By Ufaq Fatima
Srinagar: Gulam Mohammad Zaz is the eight generation of a family that crafted the unique Kashmiri musical instrument, Santoor. He is also the last of his tribe. Now in his 70s, Zaz is the only Santoor-maker left in Kashmir. His house in Zaina Kadal which served as a workshop for the making of musical instruments is a pale shadow of its past. Zaz says that when he departs from this world, the Santoor will also depart from Kashmir, forever.
“This art was passed on to me by my father Abdul Rehman Zaz. I did not receive any specific training for it. It’s my heart which guides me while making the Santoor,” Zaz said while talking to Kashmir Reader.
The Santoor, Zaz informed, was in the past made from a wood called Vireen, which is not available now. He makes the Santoor from wood of Mulberry and seasoned timber.
“A fine Santoor requires seasoned wood to produce a fine tonal quality. I invest my mind and soul in preparing a Santoor, which may take me three months to complete,” Zaz said, adding that the crafting of the Santoor requires unwavering attention.
Santoor, Rabab, Sitar, Sarangi and Tanpura were musical instruments that were crafted and played by many Kashmiris, especially the Pandits, but few musicians and craftsmen now remain in the Valley, though the instruments themselves have become popular across the world.
“Pandit Shiv Kumar Sharma made a few changes in Santoor by adding four extra bridges to it,” Zaz said. “He introduced it outside Kashmir and became famous in the Bombay film industry as well as in foreign countries.”
Zaz said that seven generations of his family were in the business of making the Santoor. Zaz, the eighth and last generation of this ancestral craft, believes that the Kashmiri Santoor has a unique soulfulness which cannot be matched by any Turkish or Iranian music, which also use the Santoor.
Zaz said that trees hear the music of nature and they express it when their timbre is turned to Santoor. “Pure devotion is needed to produce that music out of them,” he said.
The Kashmiri Pandits, traditional exponents of the Santoor, took the knowledge and the tradition with them when they left. Zaz said, “Migration of Pandits was a big blow as they were the main exponents of this culture in Kashmir. Now this art is on the verge of extinction and the appreciation it gets comes not from local patrons but from foreigners.”
Zaz said he was disappointed with the government for having no plan to preserve the rich culture of Santoor music. He said it was the Santoor that earned him respect and recognition. His customers, he said, were mostly tourists and foreigners.

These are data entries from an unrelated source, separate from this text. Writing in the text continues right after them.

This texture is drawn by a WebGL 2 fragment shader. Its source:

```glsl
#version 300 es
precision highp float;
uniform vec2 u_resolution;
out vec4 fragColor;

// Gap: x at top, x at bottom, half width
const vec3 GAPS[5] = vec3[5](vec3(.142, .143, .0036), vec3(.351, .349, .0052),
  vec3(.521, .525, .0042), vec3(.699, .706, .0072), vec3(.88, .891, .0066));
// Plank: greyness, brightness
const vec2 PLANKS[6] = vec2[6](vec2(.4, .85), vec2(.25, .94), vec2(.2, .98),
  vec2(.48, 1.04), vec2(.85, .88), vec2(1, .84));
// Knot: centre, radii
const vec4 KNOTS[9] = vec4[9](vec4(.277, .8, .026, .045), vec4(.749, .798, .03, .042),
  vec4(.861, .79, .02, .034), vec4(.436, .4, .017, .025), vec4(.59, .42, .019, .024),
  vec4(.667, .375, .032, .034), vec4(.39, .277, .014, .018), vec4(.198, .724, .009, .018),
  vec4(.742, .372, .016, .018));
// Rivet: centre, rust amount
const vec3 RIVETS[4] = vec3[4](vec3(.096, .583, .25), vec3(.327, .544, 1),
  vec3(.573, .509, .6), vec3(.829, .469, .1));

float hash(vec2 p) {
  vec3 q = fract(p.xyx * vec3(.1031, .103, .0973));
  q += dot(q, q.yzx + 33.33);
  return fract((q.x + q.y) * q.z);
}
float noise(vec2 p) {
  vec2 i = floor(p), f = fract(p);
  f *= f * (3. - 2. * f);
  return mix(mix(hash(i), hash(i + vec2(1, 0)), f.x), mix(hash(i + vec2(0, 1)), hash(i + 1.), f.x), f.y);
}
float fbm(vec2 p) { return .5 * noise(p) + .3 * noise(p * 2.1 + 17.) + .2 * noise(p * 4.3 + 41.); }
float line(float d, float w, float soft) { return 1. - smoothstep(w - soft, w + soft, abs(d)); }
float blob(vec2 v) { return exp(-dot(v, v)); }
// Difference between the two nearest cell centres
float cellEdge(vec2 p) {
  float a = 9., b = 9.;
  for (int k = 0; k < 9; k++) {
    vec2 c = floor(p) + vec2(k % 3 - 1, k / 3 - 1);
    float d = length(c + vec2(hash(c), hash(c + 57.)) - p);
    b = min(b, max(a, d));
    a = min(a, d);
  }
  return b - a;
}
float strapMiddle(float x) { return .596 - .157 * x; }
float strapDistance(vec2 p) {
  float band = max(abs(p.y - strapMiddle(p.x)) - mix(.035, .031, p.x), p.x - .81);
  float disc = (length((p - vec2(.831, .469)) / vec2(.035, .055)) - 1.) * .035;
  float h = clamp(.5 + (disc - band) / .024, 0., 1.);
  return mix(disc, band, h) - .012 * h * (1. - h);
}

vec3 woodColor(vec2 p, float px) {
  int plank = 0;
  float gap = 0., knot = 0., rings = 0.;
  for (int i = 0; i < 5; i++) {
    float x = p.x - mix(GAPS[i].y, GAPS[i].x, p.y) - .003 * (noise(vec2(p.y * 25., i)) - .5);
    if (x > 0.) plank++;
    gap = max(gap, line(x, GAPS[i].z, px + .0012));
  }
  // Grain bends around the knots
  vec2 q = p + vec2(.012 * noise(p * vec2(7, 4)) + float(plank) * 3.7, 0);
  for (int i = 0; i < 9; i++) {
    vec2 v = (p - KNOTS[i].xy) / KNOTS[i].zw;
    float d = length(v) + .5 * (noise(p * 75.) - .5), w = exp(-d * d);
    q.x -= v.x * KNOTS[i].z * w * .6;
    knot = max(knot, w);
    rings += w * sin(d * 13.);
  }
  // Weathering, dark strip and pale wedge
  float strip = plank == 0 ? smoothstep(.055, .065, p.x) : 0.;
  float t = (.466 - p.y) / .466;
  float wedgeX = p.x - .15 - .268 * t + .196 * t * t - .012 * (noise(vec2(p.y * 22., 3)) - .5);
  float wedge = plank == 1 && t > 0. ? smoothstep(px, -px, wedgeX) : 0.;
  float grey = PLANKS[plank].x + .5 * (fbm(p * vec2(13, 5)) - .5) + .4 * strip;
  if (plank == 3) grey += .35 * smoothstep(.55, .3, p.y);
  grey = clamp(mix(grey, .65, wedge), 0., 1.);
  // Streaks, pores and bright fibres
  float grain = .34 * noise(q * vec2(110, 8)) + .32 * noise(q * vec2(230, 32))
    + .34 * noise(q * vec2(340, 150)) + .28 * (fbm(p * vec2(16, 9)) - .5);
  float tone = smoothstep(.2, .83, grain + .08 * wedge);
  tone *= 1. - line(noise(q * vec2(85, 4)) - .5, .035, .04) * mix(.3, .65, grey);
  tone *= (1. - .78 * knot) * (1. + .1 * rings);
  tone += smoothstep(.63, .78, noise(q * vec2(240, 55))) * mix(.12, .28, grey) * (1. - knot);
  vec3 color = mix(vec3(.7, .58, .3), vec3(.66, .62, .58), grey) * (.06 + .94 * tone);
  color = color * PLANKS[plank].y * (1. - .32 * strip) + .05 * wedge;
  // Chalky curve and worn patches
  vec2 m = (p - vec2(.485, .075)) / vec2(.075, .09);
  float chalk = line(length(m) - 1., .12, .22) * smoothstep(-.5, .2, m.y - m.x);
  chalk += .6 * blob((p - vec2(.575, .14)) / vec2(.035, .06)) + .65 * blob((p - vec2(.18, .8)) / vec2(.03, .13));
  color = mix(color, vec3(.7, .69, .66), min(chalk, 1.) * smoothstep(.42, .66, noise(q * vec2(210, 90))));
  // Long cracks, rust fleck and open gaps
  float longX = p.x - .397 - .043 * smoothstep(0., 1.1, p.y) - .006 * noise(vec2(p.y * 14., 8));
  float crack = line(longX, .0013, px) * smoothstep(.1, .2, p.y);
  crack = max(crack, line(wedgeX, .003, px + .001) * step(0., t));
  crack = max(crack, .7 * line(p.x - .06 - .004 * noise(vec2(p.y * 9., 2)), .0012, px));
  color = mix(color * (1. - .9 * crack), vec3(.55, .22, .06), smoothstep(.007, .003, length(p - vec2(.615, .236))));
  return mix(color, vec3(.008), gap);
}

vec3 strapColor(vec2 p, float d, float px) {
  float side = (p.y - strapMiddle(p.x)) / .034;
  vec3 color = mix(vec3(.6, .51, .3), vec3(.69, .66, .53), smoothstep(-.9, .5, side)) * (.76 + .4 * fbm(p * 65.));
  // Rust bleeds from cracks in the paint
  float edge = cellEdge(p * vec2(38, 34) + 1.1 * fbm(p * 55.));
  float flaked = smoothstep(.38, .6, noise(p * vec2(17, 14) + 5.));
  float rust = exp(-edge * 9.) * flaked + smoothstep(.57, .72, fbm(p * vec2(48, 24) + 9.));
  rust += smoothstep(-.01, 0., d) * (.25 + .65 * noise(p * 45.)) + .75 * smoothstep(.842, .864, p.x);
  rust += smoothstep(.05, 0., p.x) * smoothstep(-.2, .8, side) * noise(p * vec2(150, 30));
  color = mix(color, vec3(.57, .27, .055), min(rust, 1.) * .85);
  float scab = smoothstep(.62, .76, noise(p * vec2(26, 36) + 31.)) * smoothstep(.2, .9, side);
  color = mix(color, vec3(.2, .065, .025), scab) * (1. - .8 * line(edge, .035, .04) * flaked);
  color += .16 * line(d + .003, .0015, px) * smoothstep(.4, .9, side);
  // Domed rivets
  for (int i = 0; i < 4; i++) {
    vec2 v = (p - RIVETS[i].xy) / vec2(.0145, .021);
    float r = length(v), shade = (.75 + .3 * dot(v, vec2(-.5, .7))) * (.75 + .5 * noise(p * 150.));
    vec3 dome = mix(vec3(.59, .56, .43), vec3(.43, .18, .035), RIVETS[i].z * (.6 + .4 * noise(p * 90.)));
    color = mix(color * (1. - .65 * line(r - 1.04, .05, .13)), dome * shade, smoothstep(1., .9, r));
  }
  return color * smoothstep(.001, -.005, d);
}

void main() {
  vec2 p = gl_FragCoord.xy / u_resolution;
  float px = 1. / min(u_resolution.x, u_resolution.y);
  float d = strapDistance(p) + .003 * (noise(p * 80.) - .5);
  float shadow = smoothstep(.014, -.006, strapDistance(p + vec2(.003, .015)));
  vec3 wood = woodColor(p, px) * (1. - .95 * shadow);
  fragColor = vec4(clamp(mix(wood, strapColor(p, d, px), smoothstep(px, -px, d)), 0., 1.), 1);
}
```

Daughter of Zaz, Rifat Jabeen, who is a teacher by profession, said that the craft of her father had always been sufficient for his children’s education and other expenses.
“The craft of my father makes me very nostalgic. My childhood memories are attached with it. Since I was a kid, I have seen my father immersed in this craft and I feel proud that he is the sole and master manufacturer of Santoor in Kashmir,” Rifat said.
“I really feel proud when people from the outside world visit us and appreciate my father,” she said.
On the extinction that the Santoor faces in Kashmir, she said it is Allah’s wish and one cannot go against it.
“This craft is associated only with my father and will end with him. It will thus belong forever to us and to us only,” she said.
By Ufaq Fatima